Every line below that holds the string "sheet" must be copied.

[Dataset entries]
★ ★ ★ ★

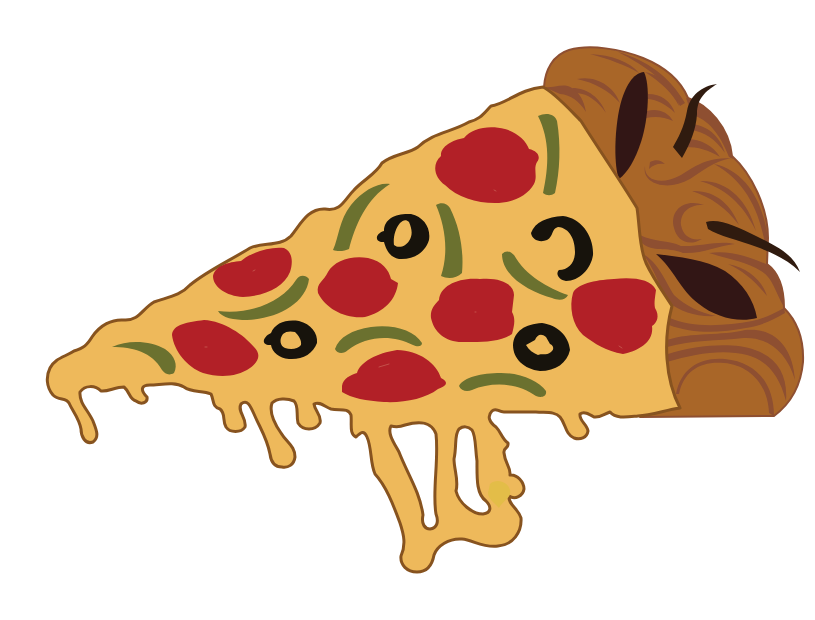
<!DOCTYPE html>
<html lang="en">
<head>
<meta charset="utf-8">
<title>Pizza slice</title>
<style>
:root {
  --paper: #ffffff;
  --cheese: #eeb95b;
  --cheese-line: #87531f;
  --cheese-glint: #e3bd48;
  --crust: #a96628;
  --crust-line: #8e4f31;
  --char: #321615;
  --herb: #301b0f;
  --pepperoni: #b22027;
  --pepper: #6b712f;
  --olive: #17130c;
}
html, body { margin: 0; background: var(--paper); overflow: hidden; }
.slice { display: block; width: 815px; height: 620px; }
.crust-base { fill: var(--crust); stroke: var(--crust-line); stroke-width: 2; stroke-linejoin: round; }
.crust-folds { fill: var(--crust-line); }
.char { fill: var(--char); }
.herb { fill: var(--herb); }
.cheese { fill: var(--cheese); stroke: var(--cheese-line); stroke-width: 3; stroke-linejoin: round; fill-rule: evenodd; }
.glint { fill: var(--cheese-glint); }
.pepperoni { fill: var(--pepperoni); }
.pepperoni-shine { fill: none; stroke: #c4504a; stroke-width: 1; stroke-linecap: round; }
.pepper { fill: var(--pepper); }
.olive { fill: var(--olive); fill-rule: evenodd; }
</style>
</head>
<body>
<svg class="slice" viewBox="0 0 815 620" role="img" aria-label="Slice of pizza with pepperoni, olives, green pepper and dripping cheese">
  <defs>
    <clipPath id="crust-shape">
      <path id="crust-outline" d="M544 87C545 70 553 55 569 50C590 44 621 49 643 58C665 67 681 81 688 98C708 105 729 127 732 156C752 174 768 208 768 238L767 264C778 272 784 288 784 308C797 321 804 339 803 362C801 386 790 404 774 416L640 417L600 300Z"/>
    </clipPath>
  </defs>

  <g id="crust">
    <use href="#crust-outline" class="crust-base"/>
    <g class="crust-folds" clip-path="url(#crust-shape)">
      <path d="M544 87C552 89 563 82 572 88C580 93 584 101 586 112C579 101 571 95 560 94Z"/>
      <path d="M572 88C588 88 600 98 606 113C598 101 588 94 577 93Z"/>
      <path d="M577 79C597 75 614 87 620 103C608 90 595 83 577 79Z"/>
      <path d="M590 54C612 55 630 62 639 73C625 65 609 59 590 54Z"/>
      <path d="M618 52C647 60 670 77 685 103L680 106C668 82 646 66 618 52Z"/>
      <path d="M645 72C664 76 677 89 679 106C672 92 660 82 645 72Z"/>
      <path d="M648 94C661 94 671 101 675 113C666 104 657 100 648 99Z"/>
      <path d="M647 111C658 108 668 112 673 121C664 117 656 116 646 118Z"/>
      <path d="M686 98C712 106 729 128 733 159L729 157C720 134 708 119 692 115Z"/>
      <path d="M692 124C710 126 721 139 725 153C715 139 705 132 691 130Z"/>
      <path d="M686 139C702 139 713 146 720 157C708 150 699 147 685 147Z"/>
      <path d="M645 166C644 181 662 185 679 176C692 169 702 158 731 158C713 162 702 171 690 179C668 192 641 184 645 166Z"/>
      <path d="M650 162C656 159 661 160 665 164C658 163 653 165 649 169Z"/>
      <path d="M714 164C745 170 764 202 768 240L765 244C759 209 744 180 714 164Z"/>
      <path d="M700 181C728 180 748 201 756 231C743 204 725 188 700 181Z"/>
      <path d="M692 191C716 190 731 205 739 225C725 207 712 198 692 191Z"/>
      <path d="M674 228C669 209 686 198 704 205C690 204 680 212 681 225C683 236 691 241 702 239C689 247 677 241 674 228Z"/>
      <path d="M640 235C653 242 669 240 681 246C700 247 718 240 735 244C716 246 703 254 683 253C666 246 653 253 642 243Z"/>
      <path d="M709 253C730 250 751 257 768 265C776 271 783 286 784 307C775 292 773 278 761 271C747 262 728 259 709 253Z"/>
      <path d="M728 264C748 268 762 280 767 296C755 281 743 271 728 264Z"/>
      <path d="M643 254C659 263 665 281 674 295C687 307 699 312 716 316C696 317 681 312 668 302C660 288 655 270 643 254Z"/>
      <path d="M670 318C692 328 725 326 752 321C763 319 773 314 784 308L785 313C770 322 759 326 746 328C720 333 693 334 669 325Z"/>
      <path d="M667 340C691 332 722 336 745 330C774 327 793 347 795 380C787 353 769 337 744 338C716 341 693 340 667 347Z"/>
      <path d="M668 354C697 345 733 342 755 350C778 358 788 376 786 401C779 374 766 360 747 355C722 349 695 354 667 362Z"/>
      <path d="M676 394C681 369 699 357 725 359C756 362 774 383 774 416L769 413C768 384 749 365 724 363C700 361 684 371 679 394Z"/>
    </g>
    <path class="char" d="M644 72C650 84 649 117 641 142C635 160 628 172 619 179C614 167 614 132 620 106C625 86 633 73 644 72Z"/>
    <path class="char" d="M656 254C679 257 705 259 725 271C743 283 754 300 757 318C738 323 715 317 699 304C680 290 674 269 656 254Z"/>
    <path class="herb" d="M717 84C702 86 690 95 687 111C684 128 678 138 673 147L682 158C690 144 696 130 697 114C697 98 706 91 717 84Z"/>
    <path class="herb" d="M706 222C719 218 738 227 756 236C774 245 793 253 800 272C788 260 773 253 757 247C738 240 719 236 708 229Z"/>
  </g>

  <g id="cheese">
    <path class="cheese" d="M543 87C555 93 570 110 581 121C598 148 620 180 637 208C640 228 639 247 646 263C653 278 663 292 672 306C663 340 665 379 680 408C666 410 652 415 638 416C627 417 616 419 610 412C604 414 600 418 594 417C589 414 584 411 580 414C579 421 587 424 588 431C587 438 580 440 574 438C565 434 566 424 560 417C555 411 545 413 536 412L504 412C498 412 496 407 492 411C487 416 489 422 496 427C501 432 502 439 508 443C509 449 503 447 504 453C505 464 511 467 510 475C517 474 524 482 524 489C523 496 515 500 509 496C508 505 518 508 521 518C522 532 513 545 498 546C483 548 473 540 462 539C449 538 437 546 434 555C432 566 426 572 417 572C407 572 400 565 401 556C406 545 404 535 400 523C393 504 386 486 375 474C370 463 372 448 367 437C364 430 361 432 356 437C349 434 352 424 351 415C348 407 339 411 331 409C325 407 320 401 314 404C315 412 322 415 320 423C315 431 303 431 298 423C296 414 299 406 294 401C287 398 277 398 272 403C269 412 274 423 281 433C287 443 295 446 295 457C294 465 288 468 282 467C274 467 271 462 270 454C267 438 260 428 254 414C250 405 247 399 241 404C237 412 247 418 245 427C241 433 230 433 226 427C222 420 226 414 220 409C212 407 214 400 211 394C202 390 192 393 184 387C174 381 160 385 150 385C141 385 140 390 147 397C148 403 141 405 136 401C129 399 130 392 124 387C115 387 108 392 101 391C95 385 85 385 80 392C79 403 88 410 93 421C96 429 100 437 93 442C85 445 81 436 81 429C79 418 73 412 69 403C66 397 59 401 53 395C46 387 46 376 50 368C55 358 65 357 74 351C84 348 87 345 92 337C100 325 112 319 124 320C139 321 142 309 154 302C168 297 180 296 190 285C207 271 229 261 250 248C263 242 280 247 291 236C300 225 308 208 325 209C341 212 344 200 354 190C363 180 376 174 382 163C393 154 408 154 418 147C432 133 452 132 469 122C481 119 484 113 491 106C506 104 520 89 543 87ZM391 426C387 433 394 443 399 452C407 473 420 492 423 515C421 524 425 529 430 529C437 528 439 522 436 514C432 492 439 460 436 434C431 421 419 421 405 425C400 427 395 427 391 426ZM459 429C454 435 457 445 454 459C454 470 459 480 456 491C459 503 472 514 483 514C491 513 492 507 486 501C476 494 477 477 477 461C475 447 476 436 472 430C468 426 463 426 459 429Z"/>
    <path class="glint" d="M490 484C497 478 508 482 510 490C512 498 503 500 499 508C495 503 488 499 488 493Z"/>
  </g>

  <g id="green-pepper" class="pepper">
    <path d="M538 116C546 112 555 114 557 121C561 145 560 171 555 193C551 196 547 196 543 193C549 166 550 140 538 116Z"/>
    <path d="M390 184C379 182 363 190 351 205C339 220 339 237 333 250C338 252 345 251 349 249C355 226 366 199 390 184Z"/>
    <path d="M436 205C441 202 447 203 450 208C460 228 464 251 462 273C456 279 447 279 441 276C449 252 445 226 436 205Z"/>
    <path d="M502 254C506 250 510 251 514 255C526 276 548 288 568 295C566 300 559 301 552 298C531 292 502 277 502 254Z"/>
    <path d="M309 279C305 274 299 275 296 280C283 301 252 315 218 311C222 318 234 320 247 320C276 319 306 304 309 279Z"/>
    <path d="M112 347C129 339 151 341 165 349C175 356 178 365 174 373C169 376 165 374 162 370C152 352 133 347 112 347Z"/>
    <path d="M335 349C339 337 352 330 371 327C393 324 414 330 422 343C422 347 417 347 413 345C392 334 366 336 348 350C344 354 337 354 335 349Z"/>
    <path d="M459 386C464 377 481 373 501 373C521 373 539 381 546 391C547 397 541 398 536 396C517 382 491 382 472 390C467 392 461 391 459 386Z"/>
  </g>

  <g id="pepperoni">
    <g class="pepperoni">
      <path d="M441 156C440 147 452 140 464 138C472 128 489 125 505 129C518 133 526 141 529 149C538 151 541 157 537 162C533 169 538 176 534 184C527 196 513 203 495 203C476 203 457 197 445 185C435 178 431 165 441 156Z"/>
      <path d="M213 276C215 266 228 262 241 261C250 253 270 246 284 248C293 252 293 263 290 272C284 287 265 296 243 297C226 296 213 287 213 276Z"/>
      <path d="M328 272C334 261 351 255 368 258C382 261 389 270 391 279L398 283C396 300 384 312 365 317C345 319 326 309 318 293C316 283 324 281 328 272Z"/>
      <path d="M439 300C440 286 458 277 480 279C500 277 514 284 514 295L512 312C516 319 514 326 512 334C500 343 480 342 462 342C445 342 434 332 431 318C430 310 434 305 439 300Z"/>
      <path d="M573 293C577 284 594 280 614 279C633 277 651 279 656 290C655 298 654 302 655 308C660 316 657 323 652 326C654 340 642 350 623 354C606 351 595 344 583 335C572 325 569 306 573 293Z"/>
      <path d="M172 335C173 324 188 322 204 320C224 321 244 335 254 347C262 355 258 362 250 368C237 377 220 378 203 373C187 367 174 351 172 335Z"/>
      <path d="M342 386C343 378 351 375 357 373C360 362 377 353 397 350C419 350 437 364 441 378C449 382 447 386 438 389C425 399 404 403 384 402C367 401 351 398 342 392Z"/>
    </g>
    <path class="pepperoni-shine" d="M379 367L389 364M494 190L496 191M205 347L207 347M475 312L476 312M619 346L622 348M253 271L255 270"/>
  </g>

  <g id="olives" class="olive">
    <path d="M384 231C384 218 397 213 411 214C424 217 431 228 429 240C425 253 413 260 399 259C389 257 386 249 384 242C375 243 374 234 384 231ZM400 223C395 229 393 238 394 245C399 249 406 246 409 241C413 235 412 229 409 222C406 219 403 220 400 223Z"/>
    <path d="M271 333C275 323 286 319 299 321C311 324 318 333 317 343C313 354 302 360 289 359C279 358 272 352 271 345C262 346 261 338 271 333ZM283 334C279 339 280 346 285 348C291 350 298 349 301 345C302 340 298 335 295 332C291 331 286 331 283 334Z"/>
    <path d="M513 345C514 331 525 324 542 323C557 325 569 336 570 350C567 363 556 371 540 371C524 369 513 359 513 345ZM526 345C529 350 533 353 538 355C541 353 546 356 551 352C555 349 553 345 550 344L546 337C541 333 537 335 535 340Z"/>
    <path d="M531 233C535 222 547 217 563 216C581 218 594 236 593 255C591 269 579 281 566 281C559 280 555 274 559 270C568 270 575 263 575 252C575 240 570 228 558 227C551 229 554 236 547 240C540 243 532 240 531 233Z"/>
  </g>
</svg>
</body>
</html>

★ ★ ★ ★

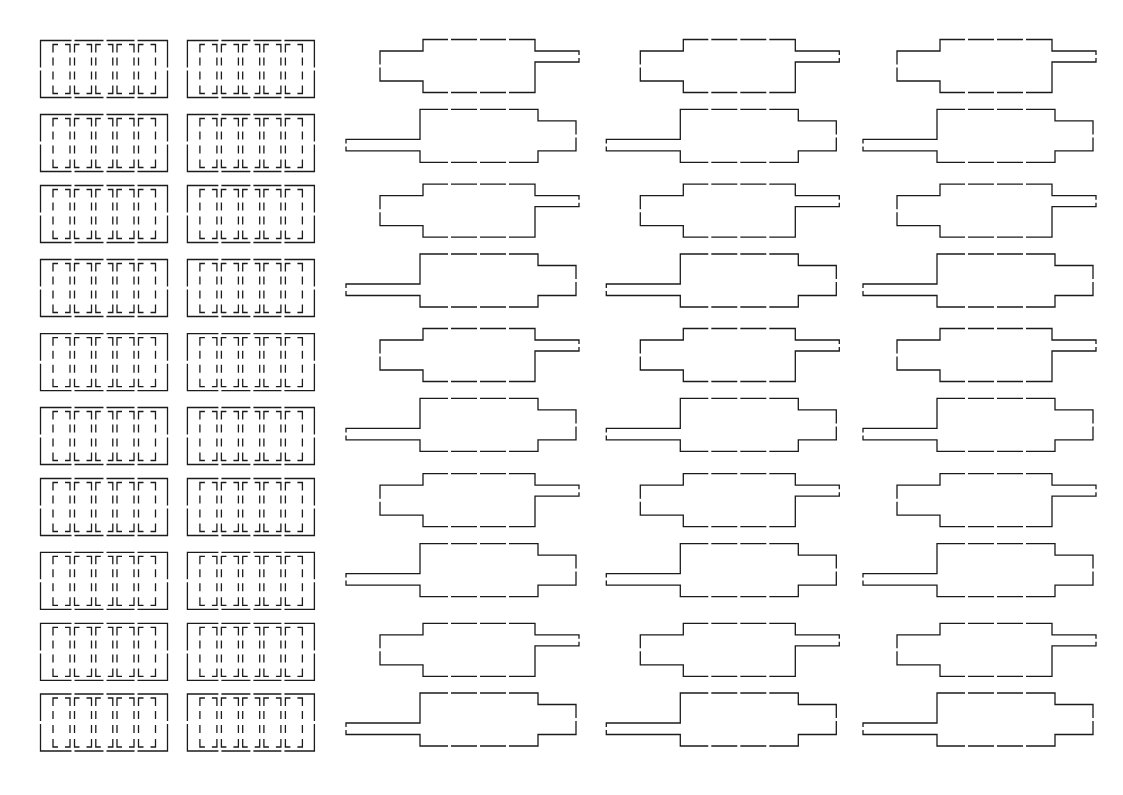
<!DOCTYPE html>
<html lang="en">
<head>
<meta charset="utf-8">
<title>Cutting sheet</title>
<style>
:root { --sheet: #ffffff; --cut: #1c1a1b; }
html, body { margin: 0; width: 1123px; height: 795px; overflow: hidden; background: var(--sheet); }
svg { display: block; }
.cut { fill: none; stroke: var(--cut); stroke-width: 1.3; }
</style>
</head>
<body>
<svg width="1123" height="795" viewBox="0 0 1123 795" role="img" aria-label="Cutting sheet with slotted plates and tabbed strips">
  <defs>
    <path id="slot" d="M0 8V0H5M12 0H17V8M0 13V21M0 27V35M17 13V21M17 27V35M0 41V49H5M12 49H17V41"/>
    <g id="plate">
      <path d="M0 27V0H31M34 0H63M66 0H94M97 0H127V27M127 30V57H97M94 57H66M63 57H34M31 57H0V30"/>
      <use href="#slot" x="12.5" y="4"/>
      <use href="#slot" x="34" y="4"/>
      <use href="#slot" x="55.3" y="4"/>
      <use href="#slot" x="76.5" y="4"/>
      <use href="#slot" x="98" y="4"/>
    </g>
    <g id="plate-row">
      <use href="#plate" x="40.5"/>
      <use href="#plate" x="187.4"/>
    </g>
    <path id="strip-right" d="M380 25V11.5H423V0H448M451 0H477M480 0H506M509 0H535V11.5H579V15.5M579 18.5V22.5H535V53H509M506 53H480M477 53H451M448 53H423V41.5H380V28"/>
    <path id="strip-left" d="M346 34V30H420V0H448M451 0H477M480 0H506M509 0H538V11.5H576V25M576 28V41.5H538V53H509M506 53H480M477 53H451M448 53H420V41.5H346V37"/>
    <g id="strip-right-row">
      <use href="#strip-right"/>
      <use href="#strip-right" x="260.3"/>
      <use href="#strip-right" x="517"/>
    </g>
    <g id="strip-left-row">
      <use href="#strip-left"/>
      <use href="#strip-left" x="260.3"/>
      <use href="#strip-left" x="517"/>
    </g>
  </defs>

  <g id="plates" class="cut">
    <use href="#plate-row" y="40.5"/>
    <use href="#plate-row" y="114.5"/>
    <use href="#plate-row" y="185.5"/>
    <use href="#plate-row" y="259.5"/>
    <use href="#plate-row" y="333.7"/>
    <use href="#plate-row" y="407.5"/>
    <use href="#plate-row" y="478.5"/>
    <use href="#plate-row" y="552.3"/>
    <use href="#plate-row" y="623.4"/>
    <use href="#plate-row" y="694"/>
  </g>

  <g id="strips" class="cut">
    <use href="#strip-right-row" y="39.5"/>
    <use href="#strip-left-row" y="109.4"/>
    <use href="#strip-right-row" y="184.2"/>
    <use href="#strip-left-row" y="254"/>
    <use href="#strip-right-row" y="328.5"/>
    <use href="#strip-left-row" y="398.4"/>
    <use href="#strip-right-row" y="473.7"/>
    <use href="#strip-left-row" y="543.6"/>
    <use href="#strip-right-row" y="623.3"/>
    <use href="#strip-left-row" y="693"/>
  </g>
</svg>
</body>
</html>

★ ★ ★ ★

## Output
<title>Cutting sheet</title>
:root { --sheet: #ffffff; --cut: #1c1a1b; }
html, body { margin: 0; width: 1123px; height: 795px; overflow: hidden; background: var(--sheet); }
<svg width="1123" height="795" viewBox="0 0 1123 795" role="img" aria-label="Cutting sheet with slotted plates and tabbed strips">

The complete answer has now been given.